Tohill's youthful front-row presence at most of the gigs taking place in her hometown was entirely predictable in light of her family background. Not only are her parents both respected local musicians, her grandmother, Eileen Donaghy, was a well-known folk singer (credited with having recorded the definitive version of "My Lagan Love') who enjoyed success on both sides of the Atlantic.
Yet while it's no shock to discover she inherited the family's musical gene, it's still a bit of a surprise to find out just how early on it manifested itself.
"I wrote my first song when I was eight,” she laughs. "Alvin and The Chipmunks had a song called "Rock and Roll Chipmunks' and it was all about a Chipmunk forming a band with his brothers. I said to my sisters, "why can't we do that?' and went upstairs and wrote a reply to it. It was actually alright. I might play it even again sometime.”
Thankfully, in recent years, Shauna has drawn inspiration from other less animated sources.
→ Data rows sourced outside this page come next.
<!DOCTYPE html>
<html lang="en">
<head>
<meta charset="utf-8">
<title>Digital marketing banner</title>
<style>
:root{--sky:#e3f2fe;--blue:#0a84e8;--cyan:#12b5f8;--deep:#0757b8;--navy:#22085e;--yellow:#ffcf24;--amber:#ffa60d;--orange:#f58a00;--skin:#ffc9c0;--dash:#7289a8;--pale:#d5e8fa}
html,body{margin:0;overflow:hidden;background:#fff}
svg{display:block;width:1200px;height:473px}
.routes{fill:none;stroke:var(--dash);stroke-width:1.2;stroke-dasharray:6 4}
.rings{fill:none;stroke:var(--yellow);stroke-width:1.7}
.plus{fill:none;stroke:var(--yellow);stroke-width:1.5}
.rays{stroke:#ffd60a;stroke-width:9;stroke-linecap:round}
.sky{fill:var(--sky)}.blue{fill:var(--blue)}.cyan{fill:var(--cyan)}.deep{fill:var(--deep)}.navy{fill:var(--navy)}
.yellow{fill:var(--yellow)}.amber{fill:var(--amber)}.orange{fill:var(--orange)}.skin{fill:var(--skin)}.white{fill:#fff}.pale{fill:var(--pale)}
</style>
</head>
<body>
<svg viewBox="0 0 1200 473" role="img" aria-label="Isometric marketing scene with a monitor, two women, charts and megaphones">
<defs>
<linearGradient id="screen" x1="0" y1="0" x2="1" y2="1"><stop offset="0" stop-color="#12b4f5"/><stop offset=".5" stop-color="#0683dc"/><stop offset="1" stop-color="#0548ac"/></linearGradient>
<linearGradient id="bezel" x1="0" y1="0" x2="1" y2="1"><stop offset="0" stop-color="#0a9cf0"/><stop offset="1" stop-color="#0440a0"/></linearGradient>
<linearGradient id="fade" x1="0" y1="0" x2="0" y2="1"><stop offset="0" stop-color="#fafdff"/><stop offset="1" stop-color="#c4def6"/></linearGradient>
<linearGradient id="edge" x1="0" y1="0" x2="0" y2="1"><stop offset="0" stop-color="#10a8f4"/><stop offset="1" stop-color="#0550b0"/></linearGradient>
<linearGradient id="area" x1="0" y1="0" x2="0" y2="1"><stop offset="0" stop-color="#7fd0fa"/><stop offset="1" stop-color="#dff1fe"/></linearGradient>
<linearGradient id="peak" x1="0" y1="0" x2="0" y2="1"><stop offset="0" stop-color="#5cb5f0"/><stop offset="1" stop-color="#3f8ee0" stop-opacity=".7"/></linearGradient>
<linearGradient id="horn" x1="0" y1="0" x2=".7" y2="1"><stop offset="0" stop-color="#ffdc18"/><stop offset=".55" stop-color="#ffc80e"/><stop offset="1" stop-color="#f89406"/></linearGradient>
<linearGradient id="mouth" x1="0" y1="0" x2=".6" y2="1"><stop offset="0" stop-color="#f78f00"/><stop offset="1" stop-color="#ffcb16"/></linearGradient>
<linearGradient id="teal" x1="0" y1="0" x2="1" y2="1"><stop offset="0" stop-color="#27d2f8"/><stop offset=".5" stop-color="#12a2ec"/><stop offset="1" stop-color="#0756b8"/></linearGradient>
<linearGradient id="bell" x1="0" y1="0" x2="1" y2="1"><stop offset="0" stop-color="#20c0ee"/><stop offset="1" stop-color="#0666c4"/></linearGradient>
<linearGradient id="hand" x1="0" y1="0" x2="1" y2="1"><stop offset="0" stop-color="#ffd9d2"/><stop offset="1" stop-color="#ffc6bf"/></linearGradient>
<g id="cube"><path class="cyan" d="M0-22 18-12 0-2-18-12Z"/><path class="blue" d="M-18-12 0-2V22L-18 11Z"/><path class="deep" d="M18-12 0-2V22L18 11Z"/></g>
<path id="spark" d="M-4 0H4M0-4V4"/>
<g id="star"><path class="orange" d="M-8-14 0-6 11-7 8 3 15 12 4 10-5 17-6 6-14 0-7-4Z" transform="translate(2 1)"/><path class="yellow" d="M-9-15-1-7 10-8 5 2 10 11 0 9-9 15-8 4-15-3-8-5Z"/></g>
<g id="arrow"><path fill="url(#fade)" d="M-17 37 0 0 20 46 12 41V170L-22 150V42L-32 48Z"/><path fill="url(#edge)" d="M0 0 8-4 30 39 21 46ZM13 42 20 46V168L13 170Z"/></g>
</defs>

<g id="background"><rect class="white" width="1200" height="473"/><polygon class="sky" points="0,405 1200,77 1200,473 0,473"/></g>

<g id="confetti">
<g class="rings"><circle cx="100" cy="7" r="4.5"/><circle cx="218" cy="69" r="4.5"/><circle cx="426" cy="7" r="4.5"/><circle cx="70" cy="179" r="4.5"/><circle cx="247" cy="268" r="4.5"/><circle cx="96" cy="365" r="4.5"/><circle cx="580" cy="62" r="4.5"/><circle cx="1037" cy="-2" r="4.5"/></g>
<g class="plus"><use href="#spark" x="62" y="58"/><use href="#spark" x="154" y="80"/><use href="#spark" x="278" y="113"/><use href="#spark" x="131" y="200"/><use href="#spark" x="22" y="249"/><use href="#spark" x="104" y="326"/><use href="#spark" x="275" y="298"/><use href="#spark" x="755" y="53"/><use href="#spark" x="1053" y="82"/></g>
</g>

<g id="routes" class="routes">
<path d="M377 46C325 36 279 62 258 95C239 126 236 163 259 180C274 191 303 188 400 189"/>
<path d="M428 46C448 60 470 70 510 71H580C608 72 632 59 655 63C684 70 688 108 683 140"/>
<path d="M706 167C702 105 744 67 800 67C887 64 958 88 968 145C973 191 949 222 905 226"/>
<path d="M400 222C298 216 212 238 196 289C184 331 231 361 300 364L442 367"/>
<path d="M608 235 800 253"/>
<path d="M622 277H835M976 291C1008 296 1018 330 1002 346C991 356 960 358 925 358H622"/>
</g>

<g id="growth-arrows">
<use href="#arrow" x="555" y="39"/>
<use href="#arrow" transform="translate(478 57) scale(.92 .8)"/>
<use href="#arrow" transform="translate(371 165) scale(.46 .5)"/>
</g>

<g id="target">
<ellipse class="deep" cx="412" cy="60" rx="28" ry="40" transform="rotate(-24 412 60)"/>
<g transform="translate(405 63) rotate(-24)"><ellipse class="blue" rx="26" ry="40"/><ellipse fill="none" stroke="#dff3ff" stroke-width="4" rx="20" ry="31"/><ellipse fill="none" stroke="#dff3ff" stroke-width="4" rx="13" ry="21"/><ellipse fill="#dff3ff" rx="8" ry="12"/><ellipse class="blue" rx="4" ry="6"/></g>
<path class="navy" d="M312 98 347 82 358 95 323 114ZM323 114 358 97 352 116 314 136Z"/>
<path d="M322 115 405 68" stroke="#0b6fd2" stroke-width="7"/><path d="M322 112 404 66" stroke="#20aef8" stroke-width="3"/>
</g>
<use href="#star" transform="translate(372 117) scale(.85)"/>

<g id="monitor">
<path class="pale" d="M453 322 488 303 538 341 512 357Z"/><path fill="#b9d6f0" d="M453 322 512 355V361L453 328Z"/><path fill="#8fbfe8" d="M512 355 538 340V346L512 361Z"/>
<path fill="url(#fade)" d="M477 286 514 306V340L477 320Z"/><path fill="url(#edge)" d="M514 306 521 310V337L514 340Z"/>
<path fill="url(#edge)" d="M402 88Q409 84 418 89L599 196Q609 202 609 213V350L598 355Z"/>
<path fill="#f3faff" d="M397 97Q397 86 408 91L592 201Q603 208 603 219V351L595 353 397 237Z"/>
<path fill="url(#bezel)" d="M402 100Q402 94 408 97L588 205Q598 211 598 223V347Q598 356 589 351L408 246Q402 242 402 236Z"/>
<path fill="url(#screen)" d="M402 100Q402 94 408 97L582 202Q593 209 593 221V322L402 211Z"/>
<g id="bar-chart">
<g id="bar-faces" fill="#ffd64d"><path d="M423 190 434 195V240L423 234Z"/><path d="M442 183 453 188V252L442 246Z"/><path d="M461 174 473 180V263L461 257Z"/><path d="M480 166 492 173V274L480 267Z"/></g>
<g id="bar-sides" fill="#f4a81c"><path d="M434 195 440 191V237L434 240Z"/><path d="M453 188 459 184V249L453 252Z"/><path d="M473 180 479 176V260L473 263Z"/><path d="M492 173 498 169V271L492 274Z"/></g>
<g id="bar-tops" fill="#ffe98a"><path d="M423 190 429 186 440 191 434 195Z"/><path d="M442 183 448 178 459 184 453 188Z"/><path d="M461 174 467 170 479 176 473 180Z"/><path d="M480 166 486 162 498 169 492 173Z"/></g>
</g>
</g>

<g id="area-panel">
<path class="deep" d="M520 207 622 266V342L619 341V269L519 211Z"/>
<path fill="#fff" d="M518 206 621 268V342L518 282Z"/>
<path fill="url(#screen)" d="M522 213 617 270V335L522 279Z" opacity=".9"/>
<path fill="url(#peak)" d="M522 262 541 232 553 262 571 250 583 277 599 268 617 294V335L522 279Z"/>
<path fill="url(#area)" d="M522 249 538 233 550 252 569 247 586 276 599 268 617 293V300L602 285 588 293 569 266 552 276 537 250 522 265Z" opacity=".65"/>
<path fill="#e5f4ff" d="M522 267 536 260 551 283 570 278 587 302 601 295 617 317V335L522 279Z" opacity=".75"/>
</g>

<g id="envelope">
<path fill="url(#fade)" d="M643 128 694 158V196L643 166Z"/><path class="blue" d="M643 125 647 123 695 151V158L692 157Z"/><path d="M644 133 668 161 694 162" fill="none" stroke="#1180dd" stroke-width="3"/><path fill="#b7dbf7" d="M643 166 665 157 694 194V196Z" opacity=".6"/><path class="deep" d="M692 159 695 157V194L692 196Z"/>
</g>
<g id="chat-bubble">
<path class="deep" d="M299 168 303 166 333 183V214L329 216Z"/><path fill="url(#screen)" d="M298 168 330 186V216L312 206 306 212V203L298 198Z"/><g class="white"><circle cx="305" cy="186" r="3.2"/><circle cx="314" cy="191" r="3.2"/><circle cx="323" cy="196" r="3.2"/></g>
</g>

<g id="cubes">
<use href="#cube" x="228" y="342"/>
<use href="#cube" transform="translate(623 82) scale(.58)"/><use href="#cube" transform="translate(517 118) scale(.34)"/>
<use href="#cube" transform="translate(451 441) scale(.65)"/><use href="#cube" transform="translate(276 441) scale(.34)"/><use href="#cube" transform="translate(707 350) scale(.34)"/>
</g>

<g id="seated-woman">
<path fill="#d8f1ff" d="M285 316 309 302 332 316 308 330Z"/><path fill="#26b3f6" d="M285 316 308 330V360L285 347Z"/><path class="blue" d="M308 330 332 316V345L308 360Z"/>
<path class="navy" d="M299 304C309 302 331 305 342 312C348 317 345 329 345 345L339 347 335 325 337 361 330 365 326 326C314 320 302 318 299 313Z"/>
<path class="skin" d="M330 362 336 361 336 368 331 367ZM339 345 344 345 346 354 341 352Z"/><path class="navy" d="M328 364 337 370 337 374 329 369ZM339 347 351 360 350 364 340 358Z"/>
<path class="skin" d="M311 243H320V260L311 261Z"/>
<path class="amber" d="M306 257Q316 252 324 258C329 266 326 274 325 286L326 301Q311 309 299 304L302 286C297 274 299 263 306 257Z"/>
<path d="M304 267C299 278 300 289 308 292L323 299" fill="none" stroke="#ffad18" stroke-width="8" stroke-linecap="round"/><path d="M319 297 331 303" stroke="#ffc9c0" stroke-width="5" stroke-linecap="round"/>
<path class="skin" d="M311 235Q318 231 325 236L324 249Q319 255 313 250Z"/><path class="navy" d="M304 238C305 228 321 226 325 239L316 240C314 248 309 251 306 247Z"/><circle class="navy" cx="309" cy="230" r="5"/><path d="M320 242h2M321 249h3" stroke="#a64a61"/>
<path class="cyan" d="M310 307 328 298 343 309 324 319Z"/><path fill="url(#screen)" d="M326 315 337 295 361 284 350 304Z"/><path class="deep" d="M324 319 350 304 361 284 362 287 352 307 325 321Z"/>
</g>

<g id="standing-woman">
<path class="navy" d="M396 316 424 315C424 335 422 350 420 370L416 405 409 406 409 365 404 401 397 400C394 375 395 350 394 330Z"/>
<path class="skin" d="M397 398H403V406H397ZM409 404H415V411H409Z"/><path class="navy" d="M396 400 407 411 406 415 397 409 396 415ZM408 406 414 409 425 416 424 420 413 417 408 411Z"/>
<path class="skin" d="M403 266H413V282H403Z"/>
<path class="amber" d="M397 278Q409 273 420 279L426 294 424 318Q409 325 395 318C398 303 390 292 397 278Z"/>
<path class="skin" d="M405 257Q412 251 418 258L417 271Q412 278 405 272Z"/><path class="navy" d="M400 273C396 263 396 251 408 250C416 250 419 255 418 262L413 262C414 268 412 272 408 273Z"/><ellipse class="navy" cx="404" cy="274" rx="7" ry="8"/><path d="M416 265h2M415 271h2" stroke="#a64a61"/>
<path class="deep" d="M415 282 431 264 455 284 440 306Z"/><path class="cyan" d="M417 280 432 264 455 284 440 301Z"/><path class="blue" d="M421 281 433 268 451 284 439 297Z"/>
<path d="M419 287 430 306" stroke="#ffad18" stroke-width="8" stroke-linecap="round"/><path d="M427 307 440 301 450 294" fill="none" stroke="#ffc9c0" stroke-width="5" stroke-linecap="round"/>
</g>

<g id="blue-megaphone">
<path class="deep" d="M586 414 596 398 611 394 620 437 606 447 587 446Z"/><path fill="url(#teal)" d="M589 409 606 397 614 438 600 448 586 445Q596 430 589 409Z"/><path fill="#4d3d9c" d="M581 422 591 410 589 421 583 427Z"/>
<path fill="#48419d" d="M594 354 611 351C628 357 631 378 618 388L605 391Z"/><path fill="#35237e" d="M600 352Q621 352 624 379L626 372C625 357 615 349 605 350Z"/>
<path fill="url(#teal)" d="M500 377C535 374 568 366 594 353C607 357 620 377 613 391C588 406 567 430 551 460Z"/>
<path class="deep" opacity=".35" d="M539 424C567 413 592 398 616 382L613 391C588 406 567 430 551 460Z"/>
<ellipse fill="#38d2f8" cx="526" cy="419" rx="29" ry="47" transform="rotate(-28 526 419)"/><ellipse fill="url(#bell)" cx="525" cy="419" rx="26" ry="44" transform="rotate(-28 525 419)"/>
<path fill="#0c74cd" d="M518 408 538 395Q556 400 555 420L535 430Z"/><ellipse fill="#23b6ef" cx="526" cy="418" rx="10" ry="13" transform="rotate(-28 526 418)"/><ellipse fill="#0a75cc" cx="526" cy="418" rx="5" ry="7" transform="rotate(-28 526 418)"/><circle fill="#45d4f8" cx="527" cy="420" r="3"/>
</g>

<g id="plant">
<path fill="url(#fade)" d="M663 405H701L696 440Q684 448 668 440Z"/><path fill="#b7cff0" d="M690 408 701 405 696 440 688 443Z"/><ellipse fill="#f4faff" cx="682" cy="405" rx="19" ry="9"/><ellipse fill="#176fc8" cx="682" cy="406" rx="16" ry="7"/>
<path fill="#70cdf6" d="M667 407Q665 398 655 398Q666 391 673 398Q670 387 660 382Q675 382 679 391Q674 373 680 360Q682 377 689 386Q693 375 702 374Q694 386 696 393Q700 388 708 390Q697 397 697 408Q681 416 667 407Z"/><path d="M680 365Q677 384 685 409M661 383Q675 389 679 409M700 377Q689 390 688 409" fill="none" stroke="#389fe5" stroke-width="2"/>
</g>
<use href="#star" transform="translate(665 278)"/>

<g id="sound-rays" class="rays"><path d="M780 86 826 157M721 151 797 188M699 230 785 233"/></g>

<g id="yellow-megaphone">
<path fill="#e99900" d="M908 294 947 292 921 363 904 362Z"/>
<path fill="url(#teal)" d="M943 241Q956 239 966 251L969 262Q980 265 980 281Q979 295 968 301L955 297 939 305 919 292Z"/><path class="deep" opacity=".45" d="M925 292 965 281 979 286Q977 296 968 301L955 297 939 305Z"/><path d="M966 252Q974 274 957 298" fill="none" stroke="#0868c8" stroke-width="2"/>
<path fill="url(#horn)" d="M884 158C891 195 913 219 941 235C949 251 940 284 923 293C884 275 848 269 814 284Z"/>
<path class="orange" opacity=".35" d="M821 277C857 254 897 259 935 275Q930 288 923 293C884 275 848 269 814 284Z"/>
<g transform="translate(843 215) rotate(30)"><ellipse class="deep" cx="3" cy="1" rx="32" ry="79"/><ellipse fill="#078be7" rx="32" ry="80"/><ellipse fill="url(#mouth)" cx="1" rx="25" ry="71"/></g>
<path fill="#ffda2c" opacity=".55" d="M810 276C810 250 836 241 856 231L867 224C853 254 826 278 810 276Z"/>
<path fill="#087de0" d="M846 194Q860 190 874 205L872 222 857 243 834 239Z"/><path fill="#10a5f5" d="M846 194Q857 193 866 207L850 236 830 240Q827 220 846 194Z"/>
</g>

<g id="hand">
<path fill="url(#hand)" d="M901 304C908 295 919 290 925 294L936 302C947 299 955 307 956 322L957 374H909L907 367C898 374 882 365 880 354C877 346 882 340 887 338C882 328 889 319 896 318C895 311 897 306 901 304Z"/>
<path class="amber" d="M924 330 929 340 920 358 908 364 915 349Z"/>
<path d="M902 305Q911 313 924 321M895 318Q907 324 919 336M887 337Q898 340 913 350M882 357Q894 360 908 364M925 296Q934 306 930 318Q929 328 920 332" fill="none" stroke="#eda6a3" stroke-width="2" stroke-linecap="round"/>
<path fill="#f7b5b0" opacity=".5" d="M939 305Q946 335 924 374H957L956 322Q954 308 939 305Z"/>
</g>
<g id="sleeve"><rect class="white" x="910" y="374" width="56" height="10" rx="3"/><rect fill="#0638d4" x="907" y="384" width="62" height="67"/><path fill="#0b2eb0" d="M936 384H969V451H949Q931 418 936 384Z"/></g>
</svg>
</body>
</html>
After moving to Belfast following the break-up of her band Angel Fall, she picked up session work with the likes of Joe Echo and Cat Malojian. More significantly, though, her early days on Lagan-side saw her make the first tentative steps in dreaming up a compelling solo persona.